“But I think just for people to get started…[people] should go towards what people are drawn to,” Monaco nods, pointing towards the tarot decks.

“You also don’t have to learn the story of the tarot.”

Tarot isn’t the only form of cartomancy. Oracle decks is another popular form of divination that call on the ideas of spirit animals or angels as opposed to the archetypes of the classic Rider-Waite tarot deck. 

One artist, Rebekah Erev, felt inspired to make her own deck. Originally from South Jersey, she recently moved back to Philadelphia after 18 years on the West Coast. 

“I’m not a huge deck person. I basically created my deck so I could have a divination tool,” she said. 

Her Moon Angels Oracle deck has 29 crafted cards to reflect each day of the moon cycle. 

“I’m an artist and one of my life’s missions is to help people cultivate their creativity and cultivate their intuition. So I wanted to make a deck that used art and these abstract images to inspire other people to make art.”

Here's how one "Diviner" (one who reads tarot) described her methodology:

“I’ll just pull two cards sometimes, and two cards is really nice because you can't really look at things as ‘past, present, future,’” says Amanda Medina, a yoga instructor and astrologer who uses tarot cards in her astrology practice.

“It gives a little bit more clarity for the situation, and they are honest with you. Once your brain attaches to something, you know that that is what they’re saying.” 

Everyone has a different approach, as tarot or cartomancy seems to hinge on this idea of intuition rather than planned or formed actions. Erev, who customized her deck based on her own intuition, sees it as a highly functional tool to be used. 

“I really think and have experience for myself that intuition is something that you can cultivate, like any other skill," she said. 

"The more that you practice it, the more intuitive that you get.”

I really think and have experience for myself that intuition is something that you can cultivate, like any other skill."

There is another side to tarot, however – one embroiled in its religious objectifications as well as its “fortune-telling” stereotype. The surge of tarot and other divination practices may also come from the push for highly personalized spirituality as opposed to religious dedication.
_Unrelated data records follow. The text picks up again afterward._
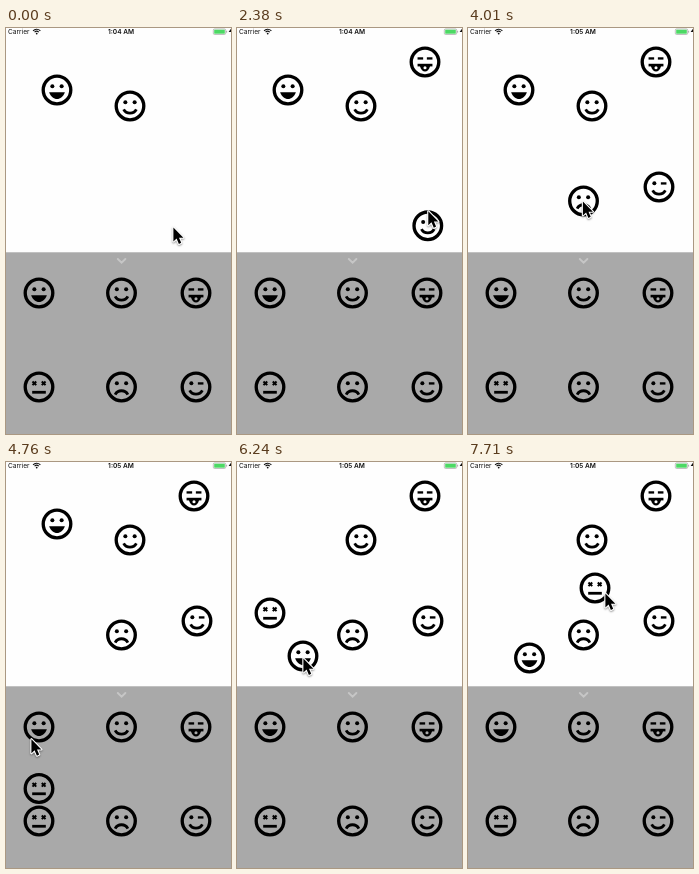
An HTML page with a canvas for the animation above (8 s loop, 225 by 406 pixels).

```html
<!DOCTYPE html>
<html lang="en">
<head>
<meta charset="utf-8">
<style>
  html, body { margin: 0; width: 100%; height: 100%; overflow: hidden; background: #fefefe; }
  canvas { display: block; width: 225px; height: 406px; }
</style>
</head>
<body>
<canvas id="stage"></canvas>
<script>
const W = 225, H = 406, LOOP = 8000;
const STEP = 148.2, LAST = 52;   // the picture advances in even steps
const LAG = 0.3;                 // a dragged face trails the pointer, in steps
const PANEL = '#a9a9a9', PAPER = '#fefefe';
const canvas = document.getElementById('stage');
const ctx = canvas.getContext('2d');
const dpr = window.devicePixelRatio || 1;
canvas.width = W * dpr;
canvas.height = H * dpr;

const columns = [33, 115.5, 190], rows = [265, 359];
const slots = {};
['grin', 'smile', 'tongue', 'dead', 'sad', 'wink'].forEach((kind, i) => {
  slots[kind] = [columns[i % 3], rows[Math.floor(i / 3)]];
});

const board = { grin: [51, 62], smile: [124, 78] };
const home = [167, 199];

// The pointer reaches for a face, then pulls it; spans are in steps
const drags = [
  { kind: 'tongue', grip: [-7, 5], reach: [0, 2], pull: [3, 5.7], to: [188, 34] },
  { kind: 'wink', grip: [0, 2], reach: [8, 9.9], bow: -33, pull: [12.9, 16.8], to: [191, 159] },
  { kind: 'sad', grip: [-1, 0], reach: [19, 23], pull: [24, 26.7], to: [115.5, 173] },
  { kind: 'dead', grip: [-8, -9], reach: [28, 31], pull: [31.2, 33.2], to: [33, 151] },
  { kind: 'grin', grip: [0, 2], reach: [35, 37], pull: [38, 41.7], to: [66, 194] },
  { kind: 'grin', grip: [0, 2], reach: [41.7, 42], pull: [42, 43], to: [61.5, 196] },
  { kind: 'dead', grip: [10, 5], reach: [44, 46], pull: [46, 49.7], to: [139, 126] },
  { kind: 'dead', grip: [10, 5], reach: [49.7, 50], pull: [50, 51.7], to: [127, 126] }
];

function glide([ax, ay], [bx, by], [t0, t1], t, bow = 0) {
  const u = Math.max(0, Math.min(1, (t - t0) / (t1 - t0)));
  const e = u * u * (3 - 2 * u);
  return [ax + (bx - ax) * e + bow * Math.sin(Math.PI * u), ay + (by - ay) * e];
}

const add = (p, q) => [p[0] + q[0], p[1] + q[1]];

function pose(n) {
  const faces = { ...board }, rest = { ...slots, ...board };
  let pointer = home;
  for (const { kind, grip, reach, bow, pull, to } of drags) {
    pointer = glide(pointer, add(rest[kind], grip), reach, n, bow);
    pointer = glide(pointer, add(to, grip), pull, n);
    if (n > pull[0]) faces[kind] = glide(faces[kind] || rest[kind], to, pull, n - LAG);
    rest[kind] = to;
  }
  return { faces, pointer };
}

function line(width, ...pts) {
  ctx.lineWidth = width;
  ctx.beginPath();
  pts.forEach(([x, y]) => ctx.lineTo(x, y));
  ctx.stroke();
}

function dot(x, y, r) {
  ctx.beginPath();
  ctx.arc(x, y, r, 0, 7);
  ctx.fill();
}

function bowl(half, y, depth) {
  ctx.beginPath();
  ctx.moveTo(-half, y);
  ctx.bezierCurveTo(-half * 0.6, y + depth, half * 0.6, y + depth, half, y);
}

function lips(y, depth) {
  bowl(4.1, y, depth);
  ctx.lineWidth = 1.8;
  ctx.stroke();
}

const roundEye = x => dot(x, -2.4, 1.3);
const shutEye = x => line(1.5, [x - 1.8, -2.3], [x + 1.8, -2.3]);
function crossEye(x) {
  for (const s of [-1.2, 1.2]) line(1.3, [x - s, -3.6], [x + s, -1.2]);
}
const eyes = (left, right = left) => { left(-3); right(3); };

const features = {
  grin() { eyes(roundEye); bowl(5.1, 1.5, 5.8); ctx.fill(); },
  smile() { eyes(roundEye); lips(2.1, 3.3); },
  sad() { eyes(roundEye); lips(4.9, -3.3); },
  wink() { eyes(roundEye, shutEye); lips(2.1, 3.3); },
  dead() { eyes(crossEye); line(1.8, [-4.4, 3.4], [4.4, 3.4]); },
  tongue(bg) {
    eyes(shutEye);
    line(1.7, [-4.8, 2], [4.8, 2]);
    bowl(3.3, 2.6, 4.8);
    ctx.fill();
    ctx.fillStyle = bg;
    dot(0, 3.7, 1);
  }
};

function face(kind, [x, y], bg) {
  ctx.save();
  ctx.translate(x, y);
  ctx.scale(1.55, 1.55);
  ctx.fillStyle = ctx.strokeStyle = '#000';
  ctx.lineWidth = 2.15;
  ctx.beginPath();
  ctx.arc(0, 0, 8.9, 0, 7);
  ctx.stroke();
  features[kind](bg);
  ctx.restore();
}

function statusBar(clock) {
  ctx.fillStyle = ctx.strokeStyle = '#111';
  ctx.textAlign = 'left';
  ctx.font = '6.6px Inter, sans-serif';
  ctx.fillText('Carrier', 2, 6.2);
  ctx.textAlign = 'center';
  ctx.font = '600 6.6px Inter, sans-serif';
  ctx.fillText(clock, 115, 6.2);

  ctx.lineWidth = 1.1;
  for (const r of [2.9, 5]) {
    ctx.beginPath();
    ctx.arc(30.7, 6.2, r, -Math.PI * 0.76, -Math.PI * 0.24);
    ctx.stroke();
  }
  dot(30.7, 5.6, 0.9);

  ctx.strokeStyle = '#999';
  ctx.lineWidth = 0.6;
  ctx.beginPath();
  ctx.roundRect(207.3, 0.9, 12.4, 5.6, 1.3);
  ctx.stroke();
  ctx.fillStyle = '#4cd964';
  ctx.fillRect(208.2, 1.7, 10.6, 4);
  ctx.fillStyle = '#999';
  ctx.fillRect(220.3, 2.8, 0.8, 1.8);
  ctx.fillStyle = '#111';
  ctx.beginPath();
  ctx.moveTo(225, 0.8);
  ctx.lineTo(222.6, 4);
  ctx.lineTo(225, 4);
  ctx.fill();
}

function panel() {
  ctx.fillStyle = PANEL;
  ctx.fillRect(0, 224.3, W, H);
  ctx.strokeStyle = '#c6c6c6';
  ctx.lineCap = 'round';
  line(1.9, [111.8, 231], [115.6, 234.6], [119.4, 231]);
  ctx.lineCap = 'butt';
  for (const kind in slots) face(kind, slots[kind], PANEL);
}

function arrow([x, y]) {
  const outline = [[0, 0], [0, 14], [3.2, 11], [5.5, 16.4], [7.8, 15.3], [5.6, 10.2], [10, 10.2]];
  ctx.save();
  ctx.translate(x + 0.4, y + 0.5);
  ctx.beginPath();
  outline.forEach(p => ctx.lineTo(...p));
  ctx.closePath();
  ctx.lineJoin = 'round';
  ctx.lineWidth = 2.2;
  ctx.strokeStyle = '#fff';
  ctx.shadowColor = 'rgba(0,0,0,.4)';
  ctx.shadowBlur = 2 * dpr;
  ctx.shadowOffsetY = dpr;
  ctx.stroke();
  ctx.shadowColor = 'transparent';
  ctx.fillStyle = '#000';
  ctx.fill();
  ctx.restore();
}

function draw(ms) {
  const n = Math.min(LAST, Math.floor(ms / STEP));
  const { faces, pointer } = pose(n);
  ctx.setTransform(dpr, 0, 0, dpr, 0, 0);
  ctx.fillStyle = PAPER;
  ctx.fillRect(0, 0, W, H);
  statusBar(n < 24 ? '1:04 AM' : '1:05 AM');
  panel();
  for (const kind in faces) face(kind, faces[kind], faces[kind][1] < 224 ? PAPER : PANEL);
  arrow(pointer);
}

const start = performance.now();
function tick() {
  draw((performance.now() - start) % LOOP);
  requestAnimationFrame(tick);
}
tick();
</script>
</body>
</html>
```
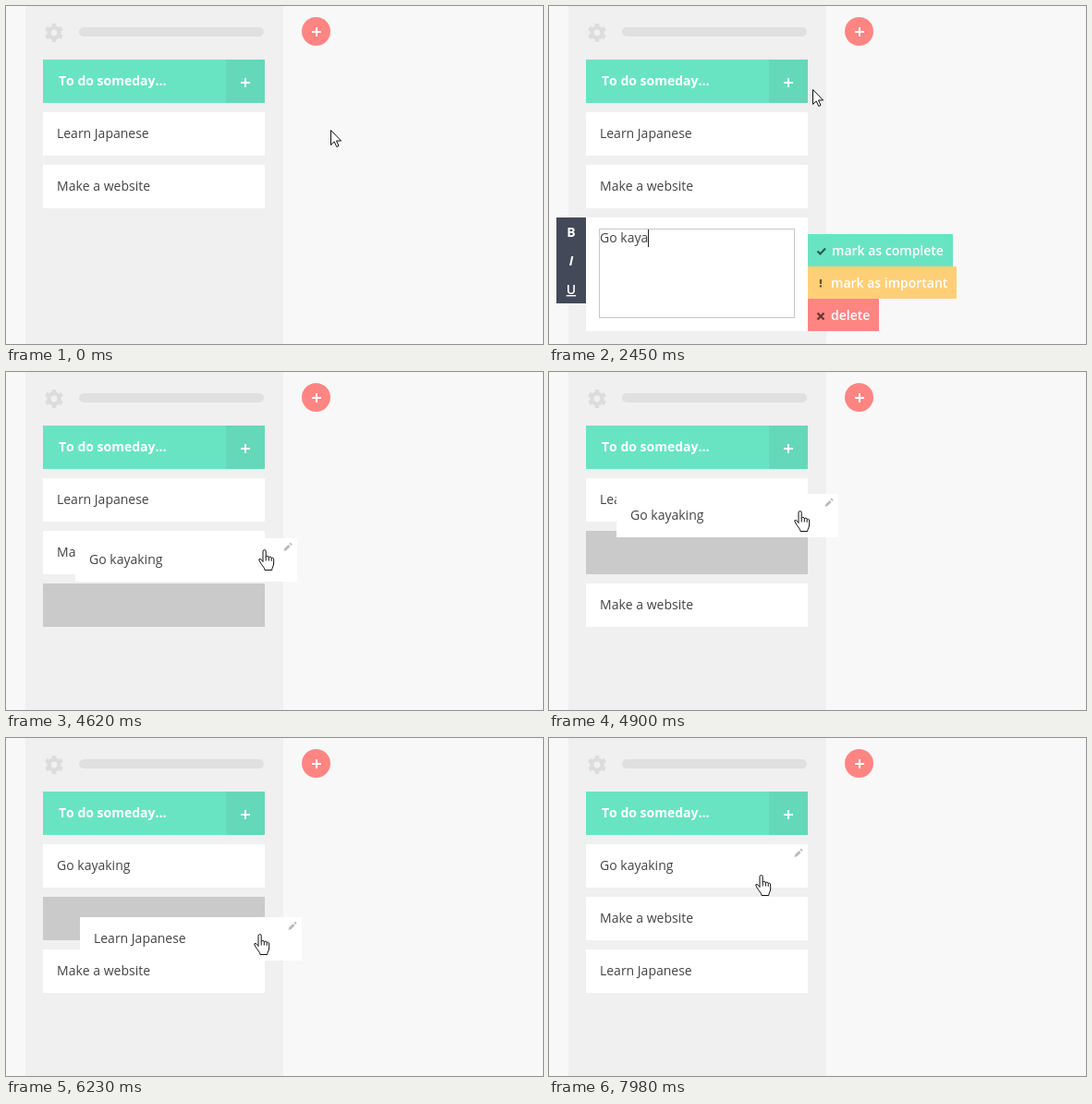
An HTML page that plays this animation: 581 by 366 pixels, repeating every 8 s.

```html
<!DOCTYPE html>
<html lang="en">
<head>
<meta charset="utf-8">
<title>To-do list</title>
<style>
  html, body { margin: 0; width: 100%; height: 100%; overflow: hidden; background: #f8f8f8; }
  svg { display: block; }
  text { font: 14px "Open Sans", sans-serif; font-kerning: none; fill: #444; white-space: pre; }
  .bold { font-weight: 700; fill: #fff; }
  .semi { font-weight: 600; fill: #fff; }
</style>
</head>
<body>
<svg id="stage" width="581" height="366" viewBox="0 0 581 366"></svg>
<script>
const LOOP = 8000, STEP = 70, SETTLE = 350;
const OPEN = 1120, CLOSE = 3010, TYPE_START = 1610, TYPE_INTERVAL = 126;
const CARD_X = 40, CARD_W = 240, CARD_H = 47, FIRST_Y = 115, PITCH = 57;
const MINT = '#69e4c2', CORAL = '#ff8582', AMBER = '#ffcf77', SLATE = '#434959';
const LEARN = 'Learn Japanese', MAKE = 'Make a website', GO = 'Go kayaking';
const stage = document.getElementById('stage');
const ruler = document.createElement('canvas').getContext('2d');

// The cursor rests between moves.
const cursorStart = [351, 134];
const moves = [
  { from: 280, to: 700, x: 258, y: 80 },
  { from: 1050, to: 1120, x: 285, y: 90 },
  { from: 3570, to: 3640, x: 300, y: 91 },
  { from: 3640, to: 3850, x: 342, y: 160 },
  { from: 3850, to: 4130, x: 241, y: 262 },
  { from: 4340, to: 4550, x: 276, y: 213 },
  { from: 4550, to: 4620, x: 280, y: 192 },
  { from: 4620, to: 5110, x: 266, y: 123 },
  { from: 5320, to: 5880, x: 236, y: 187 },
  { from: 5950, to: 6160, x: 276, y: 209 },
  { from: 6160, to: 6720, x: 253, y: 273 },
  { from: 6860, to: 7210, x: 246, y: 281 },
  { from: 7420, to: 7980, x: 230, y: 148 }
];
const drags = [
  { name: GO, press: 4340, drop: 5320 },
  { name: LEARN, press: 5950, drop: 6860 }
];

const clamp = (v, low, high) => Math.min(high, Math.max(low, v));
const ease = k => k * k * (3 - 2 * k);
const slotY = slot => FIRST_Y + PITCH * slot;
const inside = ([px, py], x, y, w, h) => px >= x && px < x + w && py >= y && py < y + h;

function cursorAt(t) {
  let [x, y] = cursorStart;
  for (const move of moves) {
    const k = ease(clamp((t - move.from) / (move.to - move.from), 0, 1));
    x += (move.x - x) * k;
    y += (move.y - y) * k;
  }
  return [Math.round(x), Math.round(y)];
}

// A held card trails the cursor by one step and takes a slot once it has fully reached it.
function dragState(drag, home, last, t) {
  const [pressX, pressY] = cursorAt(drag.press);
  const [x, y] = cursorAt(Math.min(t, drag.drop) - STEP);
  const heldX = CARD_X + x - pressX, heldY = slotY(home) + y - pressY;
  const row = (heldY - FIRST_Y) / PITCH;
  const slot = clamp(row < home ? Math.ceil(row) : Math.floor(row), 0, last);
  const k = ease(clamp((t - drag.drop) / SETTLE, 0, 1));
  return {
    name: drag.name, slot, held: t < drag.drop, settled: k === 1,
    x: heldX + (CARD_X - heldX) * k, y: heldY + (slotY(slot) - heldY) * k
  };
}

function listAt(t) {
  const order = t < CLOSE ? [LEARN, MAKE] : [LEARN, MAKE, GO];
  let active = null;
  for (const drag of drags.filter(d => t > d.press)) {
    const home = order.indexOf(drag.name);
    const state = dragState(drag, home, order.length - 1, t);
    order.splice(home, 1);
    order.splice(state.slot, 0, drag.name);
    if (!state.settled) active = state;
  }
  return { order, active };
}

const rect = (x, y, w, h, fill, more = '') =>
  `<rect x="${x}" y="${y}" width="${w}" height="${h}" fill="${fill}" ${more}/>`;
const text = (x, y, words, more = '') => `<text x="${x}" y="${y}" ${more}>${words}</text>`;
const path = (d, stroke, width, more = '') =>
  `<path d="${d}" fill="none" stroke="${stroke}" stroke-width="${width}" ${more}/>`;
const plus = (x, y) => path(`M${x - 5} ${y}h10M${x} ${y - 5}v10`, '#fff', 2);

function card(x, y, name, hover) {
  const pencil = `<path transform="translate(${x + 230} ${y + 9.5}) scale(.9)" fill="#bbb"
    d="M-5 5l1-3.4 4.5-4.5 2.4 2.4-4.5 4.5zM1.6-4l1-1q.4-.3.8 0l1.5 1.5q.3.4 0 .8l-1 1z"/>`;
  return rect(x, y, CARD_W, CARD_H, '#fff') + text(x + 15, y + 28, name) + (hover ? pencil : '');
}

function background(buttonHover) {
  return rect(0, 0, 581, 366, '#f8f8f8') + rect(21, 0, 279, 366, '#f0f0f0') +
    `<g fill="none" stroke="#dcdcdc"><circle cx="52" cy="29" r="5.6" stroke-width="4.4"/>
     <circle cx="52" cy="29" r="8.4" stroke-width="3.4" pathLength="12"
       stroke-dasharray="1 1" stroke-dashoffset="-.5"/></g>` +
    rect(79, 23, 200, 10, '#e0e0e0', 'rx="5"') +
    rect(CARD_X, 58, CARD_W, CARD_H, MINT) +
    rect(238, 58, 42, CARD_H, buttonHover ? '#51d3b1' : '#65d8b9') +
    text(57, 86, 'To do someday...', 'class="bold"') + plus(259, 83) +
    `<circle cx="335.5" cy="27.5" r="15.5" fill="${CORAL}"/>` + plus(336, 28);
}

function editor(t) {
  const typed = GO.slice(0, Math.max(0, 1 + Math.floor((t - TYPE_START) / TYPE_INTERVAL)));
  ruler.font = '14px "Open Sans", sans-serif';
  ruler.fontKerning = 'none';
  const caret = 55 + Math.floor(ruler.measureText(typed).width);
  const format = (label, y, style) =>
    text(24, y, label, `class="bold" text-anchor="middle" style="${style}"`);
  const action = (y, width, fill, x, label, icon) =>
    rect(280, y, width, 35, fill) + text(x, y + 23, label, 'class="semi"') +
    path(icon, '#000', 2.2, 'stroke-opacity=".6"');
  return rect(CARD_X, 229, CARD_W, 123, '#fff') +
    rect(54.5, 241.5, 211, 96, '#fff', 'stroke="#c6c6c6"') +
    text(55, 256, typed) + rect(caret, 242, 1, 19, '#222') +
    rect(8, 229, 32, 93, SLATE) + format('B', 250, '') +
    format('I', 281, 'font-style:italic') +
    format('U', 312, 'font-weight:600;text-decoration:underline') +
    action(247, 157, MINT, 306, 'mark as complete', 'M290.5 265.5l3 3 5.5-6') +
    action(282, 161, AMBER, 305, 'mark as important', 'M294 296v5M294 302.2v2.2') +
    action(317, 77, CORAL, 305, 'delete', 'M290.5 332.5l7 7M297.5 332.5l-7 7');
}

function cursor([x, y]) {
  const hand = x < 283;
  const shape = hand
    ? 'M5 13.5V2.2a1.6 1.6 0 0 1 3.2 0V8.5q.3-1.2 1.6-1.1 1.4 0 1.5 1.5.5-1 1.6-.8 1.2.1 1.3 1.6.5-.8 1.4-.5 1.1.3 1.1 1.8V15q0 2-1 4-.9 1.5-1 3.5H7q-.2-2-1.5-3.5-2-2.5-3.5-5-1.5-2.5-1.2-3.2 1.3-1 2.6.5z' +
      'M8.2 8.5v4M11.3 9v3.5M14.2 9.8v3'
    : 'M.5.5V16.5L4.2 13l2.6 5.5 2.2-1L6.5 12H11.6Z';
  return `<path transform="translate(${hand ? x - 7 : x} ${y})" d="${shape}"
    fill="#fff" stroke="#111" stroke-linejoin="round"/>`;
}

function scene(t) {
  const tip = cursorAt(t);
  const { order, active } = listAt(t);
  const editing = t >= OPEN && t < CLOSE;
  let picture = background(inside(tip, 238, 58, 42, CARD_H) || t === OPEN);
  order.forEach((name, slot) => {
    const y = slotY(slot);
    if (!active || active.name !== name)
      picture += card(CARD_X, y, name, !active && inside(tip, CARD_X, y, CARD_W, CARD_H));
    else if (active.held) picture += rect(CARD_X, y, CARD_W, CARD_H, '#cacaca');
  });
  if (active) picture += card(active.x, active.y, active.name, true);
  if (editing) picture += editor(t);
  return picture + cursor(tip);
}

let shown = -1;
function play() {
  const t = Math.floor(performance.now() % LOOP / STEP) * STEP;
  if (t !== shown) stage.innerHTML = scene(shown = t);
  requestAnimationFrame(play);
}
play();
</script>
</body>
</html>
```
According to a 2017 PEW research study that examined a national sample of more than 5,000 people, 47 percent of men and 53 percent of women in the U.S. considered themselves spiritual, but not religious. 

Spirituality is an important factor for Erev, a Kohenet Hebrew priestess, who finds inspiration in the spirituality of her heritage. 

“There’s an idea in Judaism that all the stars are angels,” she said. 

“There is another interpretation of a teaching that when you have a feeling, it’s an angel visiting you, and I really liked this idea.” 

Currently in the process of designing her second deck, Erev is designing each deck after a character in the Hebrew alphabet and pairing it with an animal.

While fortune-telling may be one aspect of it, too, the average usage of tarot seems more about studying the present than predicting the future. 

“Tarot is the divination of the subconscious,” says Monaco. 

“Sometimes, you’re like, ‘Oh, I didn’t want to get that [card],’ but like, that’s the one you were thinking. That’s the one you were feeling was going to happen.” 

According to Sigmund Freud, the “unconscious” is comprised of thoughts that are outside our conscious awareness, influencing all of our behavior. This unconscious thought, then, may be remedied with certain practices like tarot. 

“It’s a form of mental health,” says Medina.

“Sometimes, we get in our heads and we’re mulling over things or stressed out. I think it can be relieving if you pull some cards for yourself."